I originally got my water tank refilling idea from BradW's handy 7 gallon portable water filling solution a long time ago.
7-Gallon Water Jug With Pump
I liked this project quite a bit, and built my own version of it after a fashion, substituting a 10' standard RV hose for the black marine hose that BradW used.
However, as handy as this was, doing this 4-5 times in a row to refill the onboard tank got old, really fast. Not to mention, I could never get the pump to stay in put, it would always try and turn when you unscrewed the lid from the jug.
So, a long while back, I started a couple threads asking about details on those big 30 gallon plastic barrels. After gathering the information I needed, I wound up waiting a couple years until I eventually had built my front cargo rack (next project thread to be posted).

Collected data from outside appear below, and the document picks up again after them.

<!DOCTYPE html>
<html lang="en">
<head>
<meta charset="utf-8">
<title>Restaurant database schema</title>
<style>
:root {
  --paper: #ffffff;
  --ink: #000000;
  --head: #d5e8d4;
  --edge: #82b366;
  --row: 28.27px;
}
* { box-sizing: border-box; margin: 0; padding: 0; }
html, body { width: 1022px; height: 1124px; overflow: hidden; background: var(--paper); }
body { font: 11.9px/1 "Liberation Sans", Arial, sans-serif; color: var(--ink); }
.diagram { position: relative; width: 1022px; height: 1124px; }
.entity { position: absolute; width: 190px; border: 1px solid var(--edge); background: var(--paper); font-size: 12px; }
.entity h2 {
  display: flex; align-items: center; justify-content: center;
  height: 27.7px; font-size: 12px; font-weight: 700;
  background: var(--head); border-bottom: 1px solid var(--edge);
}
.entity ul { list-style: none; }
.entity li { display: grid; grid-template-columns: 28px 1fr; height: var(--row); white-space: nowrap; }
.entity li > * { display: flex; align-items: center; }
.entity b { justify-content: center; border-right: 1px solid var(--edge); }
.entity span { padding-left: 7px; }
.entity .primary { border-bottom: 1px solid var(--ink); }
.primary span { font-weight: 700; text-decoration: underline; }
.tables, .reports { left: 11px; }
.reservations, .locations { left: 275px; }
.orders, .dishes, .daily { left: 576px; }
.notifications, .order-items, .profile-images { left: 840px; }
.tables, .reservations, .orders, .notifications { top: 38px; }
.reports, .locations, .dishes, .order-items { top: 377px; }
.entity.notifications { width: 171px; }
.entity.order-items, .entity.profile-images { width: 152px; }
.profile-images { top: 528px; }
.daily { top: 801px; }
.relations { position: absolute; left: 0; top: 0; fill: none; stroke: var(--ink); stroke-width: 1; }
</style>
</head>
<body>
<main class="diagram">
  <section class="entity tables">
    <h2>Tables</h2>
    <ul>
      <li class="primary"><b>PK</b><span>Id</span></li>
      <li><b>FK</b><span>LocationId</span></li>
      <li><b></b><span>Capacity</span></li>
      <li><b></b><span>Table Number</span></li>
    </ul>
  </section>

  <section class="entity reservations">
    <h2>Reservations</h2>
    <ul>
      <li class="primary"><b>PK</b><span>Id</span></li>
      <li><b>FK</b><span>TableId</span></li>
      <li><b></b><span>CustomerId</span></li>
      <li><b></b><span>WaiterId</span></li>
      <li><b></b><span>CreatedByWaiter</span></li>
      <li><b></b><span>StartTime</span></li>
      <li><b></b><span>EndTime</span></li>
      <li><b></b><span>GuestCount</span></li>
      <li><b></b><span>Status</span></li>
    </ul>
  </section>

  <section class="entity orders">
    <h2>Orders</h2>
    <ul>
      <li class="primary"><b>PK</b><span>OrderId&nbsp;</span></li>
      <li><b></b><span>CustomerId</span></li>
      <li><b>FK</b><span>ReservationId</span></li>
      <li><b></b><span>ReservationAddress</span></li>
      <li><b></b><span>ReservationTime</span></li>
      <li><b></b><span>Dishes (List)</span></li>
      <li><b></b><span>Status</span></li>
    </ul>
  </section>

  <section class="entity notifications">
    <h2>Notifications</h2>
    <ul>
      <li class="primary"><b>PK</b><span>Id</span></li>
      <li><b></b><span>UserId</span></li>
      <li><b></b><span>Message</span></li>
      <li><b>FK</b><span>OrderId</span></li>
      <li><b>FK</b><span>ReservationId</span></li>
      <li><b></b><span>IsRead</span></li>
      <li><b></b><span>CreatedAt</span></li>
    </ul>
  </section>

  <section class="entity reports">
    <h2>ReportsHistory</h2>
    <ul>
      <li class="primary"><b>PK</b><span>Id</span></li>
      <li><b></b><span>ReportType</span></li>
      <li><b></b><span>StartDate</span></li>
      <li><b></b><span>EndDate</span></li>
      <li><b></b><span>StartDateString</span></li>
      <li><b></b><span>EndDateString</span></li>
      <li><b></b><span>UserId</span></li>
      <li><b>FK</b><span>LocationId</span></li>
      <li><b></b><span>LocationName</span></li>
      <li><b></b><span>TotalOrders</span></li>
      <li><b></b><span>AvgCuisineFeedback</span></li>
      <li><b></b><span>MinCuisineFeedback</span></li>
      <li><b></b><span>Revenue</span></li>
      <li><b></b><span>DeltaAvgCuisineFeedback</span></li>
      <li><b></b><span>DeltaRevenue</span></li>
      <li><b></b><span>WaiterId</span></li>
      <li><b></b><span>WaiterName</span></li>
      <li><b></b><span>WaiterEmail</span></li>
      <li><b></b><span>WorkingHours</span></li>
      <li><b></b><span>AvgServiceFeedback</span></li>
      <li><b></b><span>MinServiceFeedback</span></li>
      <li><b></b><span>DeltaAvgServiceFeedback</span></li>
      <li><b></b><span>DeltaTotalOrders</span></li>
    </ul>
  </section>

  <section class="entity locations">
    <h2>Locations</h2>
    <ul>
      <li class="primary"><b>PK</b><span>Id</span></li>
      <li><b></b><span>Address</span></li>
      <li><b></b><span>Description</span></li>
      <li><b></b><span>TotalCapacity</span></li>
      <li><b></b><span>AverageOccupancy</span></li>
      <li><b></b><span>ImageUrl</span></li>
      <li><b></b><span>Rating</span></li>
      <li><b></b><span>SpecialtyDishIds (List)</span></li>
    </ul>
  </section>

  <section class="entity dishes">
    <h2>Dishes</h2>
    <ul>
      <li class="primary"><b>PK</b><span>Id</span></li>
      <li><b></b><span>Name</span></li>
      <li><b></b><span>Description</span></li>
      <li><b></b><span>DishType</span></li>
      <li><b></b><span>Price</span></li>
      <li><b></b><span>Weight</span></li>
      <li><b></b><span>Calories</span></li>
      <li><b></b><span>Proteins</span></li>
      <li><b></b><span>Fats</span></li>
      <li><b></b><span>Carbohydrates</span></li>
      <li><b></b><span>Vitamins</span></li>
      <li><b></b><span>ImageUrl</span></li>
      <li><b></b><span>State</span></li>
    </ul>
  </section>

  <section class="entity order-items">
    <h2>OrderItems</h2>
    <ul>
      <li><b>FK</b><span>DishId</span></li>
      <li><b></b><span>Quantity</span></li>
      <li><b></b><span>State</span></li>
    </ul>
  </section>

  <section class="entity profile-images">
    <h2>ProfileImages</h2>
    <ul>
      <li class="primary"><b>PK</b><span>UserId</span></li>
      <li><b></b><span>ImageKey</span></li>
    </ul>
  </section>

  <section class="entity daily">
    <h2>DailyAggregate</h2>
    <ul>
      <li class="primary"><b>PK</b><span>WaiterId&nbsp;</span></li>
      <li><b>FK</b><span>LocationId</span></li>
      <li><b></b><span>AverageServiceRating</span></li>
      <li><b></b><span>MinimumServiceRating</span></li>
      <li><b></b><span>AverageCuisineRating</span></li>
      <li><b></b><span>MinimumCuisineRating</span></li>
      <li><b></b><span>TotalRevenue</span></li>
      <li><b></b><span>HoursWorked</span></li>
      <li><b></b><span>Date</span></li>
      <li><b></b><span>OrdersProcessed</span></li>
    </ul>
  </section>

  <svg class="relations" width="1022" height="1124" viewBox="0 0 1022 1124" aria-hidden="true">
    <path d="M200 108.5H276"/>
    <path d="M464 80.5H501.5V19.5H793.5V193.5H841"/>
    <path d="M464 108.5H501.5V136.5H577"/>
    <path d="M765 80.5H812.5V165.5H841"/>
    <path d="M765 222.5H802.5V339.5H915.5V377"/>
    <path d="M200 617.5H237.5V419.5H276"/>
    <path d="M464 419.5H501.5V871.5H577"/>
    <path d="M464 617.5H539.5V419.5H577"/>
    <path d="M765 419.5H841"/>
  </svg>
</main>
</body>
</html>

I did a search on Craigslist and found a used Peach Flavoring barrel from Kerry Foods for $25 that came with twin bung plugs that had 3/4 threading in them for the attachment of pipe.
I wound up building this, using the pump I had originally been using with my jugs:
(Click Image to view enlarged)
The tank has two ball valves, PVC because I couldn't find an affordable brass one. The upper one is the breather and is raised up above the top of the tank to facility a full fill. The lower one has a male garden hose thread on it, which the modified pump assembly attaches to.
I use a double-female coupler to fill the tank via regular RV hose, simply screw on double female, attach RV water hose in normal fashion, then open both ball valves and turn on the faucet. Your standard water pressure is more than sufficient to bottom fill the tank 30 gallons. When it reaches full, I close the bottom ball valve and then turn off the spigot.
The other advantage of the auxiliary is I can take it, an RV hose and a water thief to the filling spigot in most USFS campgrounds and fill the tank while leaving the camper behind at camp, which allows me to refill the tank from bone dry in one trip.
With both tanks full, I start out with 60 gallons of fresh water to work with. This came in rather helpful while I was touring Whidbey Island with my wife-to-be, Dawn. The Washington SPs shut off the water spigots at the campsites during the winter to prevent freeze damage. The only water supply is the potable water faucets back at the dump station. Depending on the park, the dump station is a mile or so away.